This has given investors in the troubled bank confidence it can tackle the litigation with the US Department of Justice. Deutsche is facing a $14 billion fine over its American mortgage-backed securities business which allegedly led to the US housing crisis in 2008.

"If they are able to take $4.5 billion out, this shows there is clearly demand for the name if there is adequate compensation," Reuters quotes one syndicate banker as saying.

According to Bloomberg’s sources, this week’s deal was at 290 basis points above borrowing benchmarks, while last Friday’s was at 300 basis points.

“It would be expensive for Deutsche Bank to go to the public market for debt issuance now because it has to pay a significant premium and that may shake confidence among investors,” Ben Sy, head of fixed income, currencies and commodities at the private banking arm of JPMorgan Chase in Hong Kong told the media.

“The private debt sale shows they can still access the market for sizable term funding,” he added.

Market participants are saying the bond sale shows that Deutsche doesn’t have problems with liquidity which was earlier pointed out by the bank's CEO John Cryan.

"We should look at the complete picture," Cryan said, adding that Deutsche has more than 20 million customers and €215 billion in reserves.

"In a situation like this, the most important factor is our liquidity reserves," he said.

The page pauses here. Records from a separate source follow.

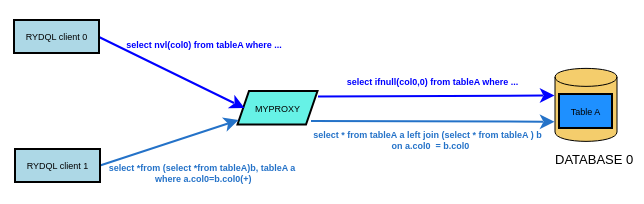
<!DOCTYPE html>
<html lang="en">
<head>
<meta charset="utf-8">
<title>Query rewriting through MYPROXY</title>
<style>
:root {
  --paper: #ffffff;
  --ink: #000000;
  --client: #add8e6;
  --proxy: #66f2e6;
  --database: #f4cd6c;
  --table: #1e90ff;
  --query-a: #0000ff;
  --query-b: #2472c8;
}
* { box-sizing: border-box; margin: 0; }
body { background: var(--paper); overflow: hidden; }
.diagram {
  position: relative;
  width: 644px;
  height: 204px;
  overflow: hidden;
  background: var(--paper);
  color: var(--ink);
  font: 9px/11px "Liberation Sans", Arial, sans-serif;
}
.shapes { position: absolute; inset: 0; display: block; }
.node {
  position: absolute;
  display: flex;
  align-items: center;
  justify-content: center;
  padding-top: 2px;
  white-space: nowrap;
}
.client { width: 87px; height: 35px; background: var(--client); border: 2px solid var(--ink); }
.client-0 { left: 13px; top: 19px; }
.client-1 { left: 14px; top: 148px; }
.proxy { left: 237px; top: 91px; width: 81px; height: 34px; }
.table { left: 558px; top: 93px; width: 55px; height: 36px; background: var(--table); border: 2px solid var(--ink); }
.query {
  position: absolute;
  transform: translateX(-50%);
  font-weight: 700;
  text-align: center;
  white-space: pre;
}
.query-a { color: var(--query-a); }
.query-b { color: var(--query-b); }
.sent-a { left: 204px; top: 40px; }
.rewritten-a { left: 432.5px; top: 77px; }
.sent-b { left: 202px; top: 163px; }
.rewritten-b { left: 427.5px; top: 130px; }
.rewritten-b span { position: relative; left: 3px; }
.caption { position: absolute; left: 555px; top: 152px; font-size: 13px; line-height: 15px; white-space: nowrap; }
.flow { fill: none; stroke-width: 2; }
.flow-a { stroke: var(--query-a); }
.flow-b { stroke: var(--query-b); }
.head-a { fill: var(--query-a); }
.head-b { fill: var(--query-b); }
.proxy-shape { fill: var(--proxy); stroke: var(--ink); stroke-width: 2; }
.cylinder { fill: var(--database); stroke: var(--ink); stroke-width: 1; }
.rim { fill: none; stroke: var(--ink); stroke-width: 1; }
</style>
</head>
<body>
<main class="diagram">
  <svg class="shapes" width="644" height="204" viewBox="0 0 644 204" aria-hidden="true">
    <defs>
      <path id="arrowhead" d="M0 0L-15 -7.500L-11 0L-15 7.500Z"/>
    </defs>
    <polygon class="proxy-shape" points="249,91 317.5,91 306,124.5 237.5,124.5"/>
    <path class="cylinder" d="M555 77C555 65.500 617 65.500 617 77V132C617 144.500 555 144.500 555 132Z"/>
    <path class="rim" d="M555 77C555 89.500 617 89.500 617 77"/>
    <path class="flow flow-a" d="M99 37L234 103M318 96.500L543 95.500"/>
    <path class="flow flow-b" d="M100 165.500L228 123.500M311 121L543 121.700"/>
    <use class="head-a" href="#arrowhead" transform="translate(244.5 108) rotate(26)"/>
    <use class="head-a" href="#arrowhead" transform="translate(554.5 95.5)"/>
    <use class="head-b" href="#arrowhead" transform="translate(238.500 120) rotate(-18)"/>
    <use class="head-b" href="#arrowhead" transform="translate(554.5 121.7)"/>
  </svg>

  <div class="node client client-0">RYDQL client 0</div>
  <div class="node client client-1">RYDQL client 1</div>
  <div class="node proxy">MYPROXY</div>
  <div class="node table">Table A</div>

  <p class="query query-a sent-a">select nvl(col0) from tableA where ...</p>
  <p class="query query-a rewritten-a">select ifnull(col0,0) from tableA where ...</p>
  <p class="query query-b sent-b">select *from (select *from tableA)b, tableA a<br> where a.col0=b.col0(+)</p>
  <p class="query query-b rewritten-b">select * from tableA a left join (select * from tableA ) b<br><span>on a.col0  = b.col0</span></p>

  <p class="caption">DATABASE 0</p>
</main>
</body>
</html>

Cryan has insisted Deutsche Bank does not need a bailout from the German government and the bank is capable of raising private cash to pay the fine. However, the bank has called the $14 billion penalty excessive and is currently negotiating with US regulators.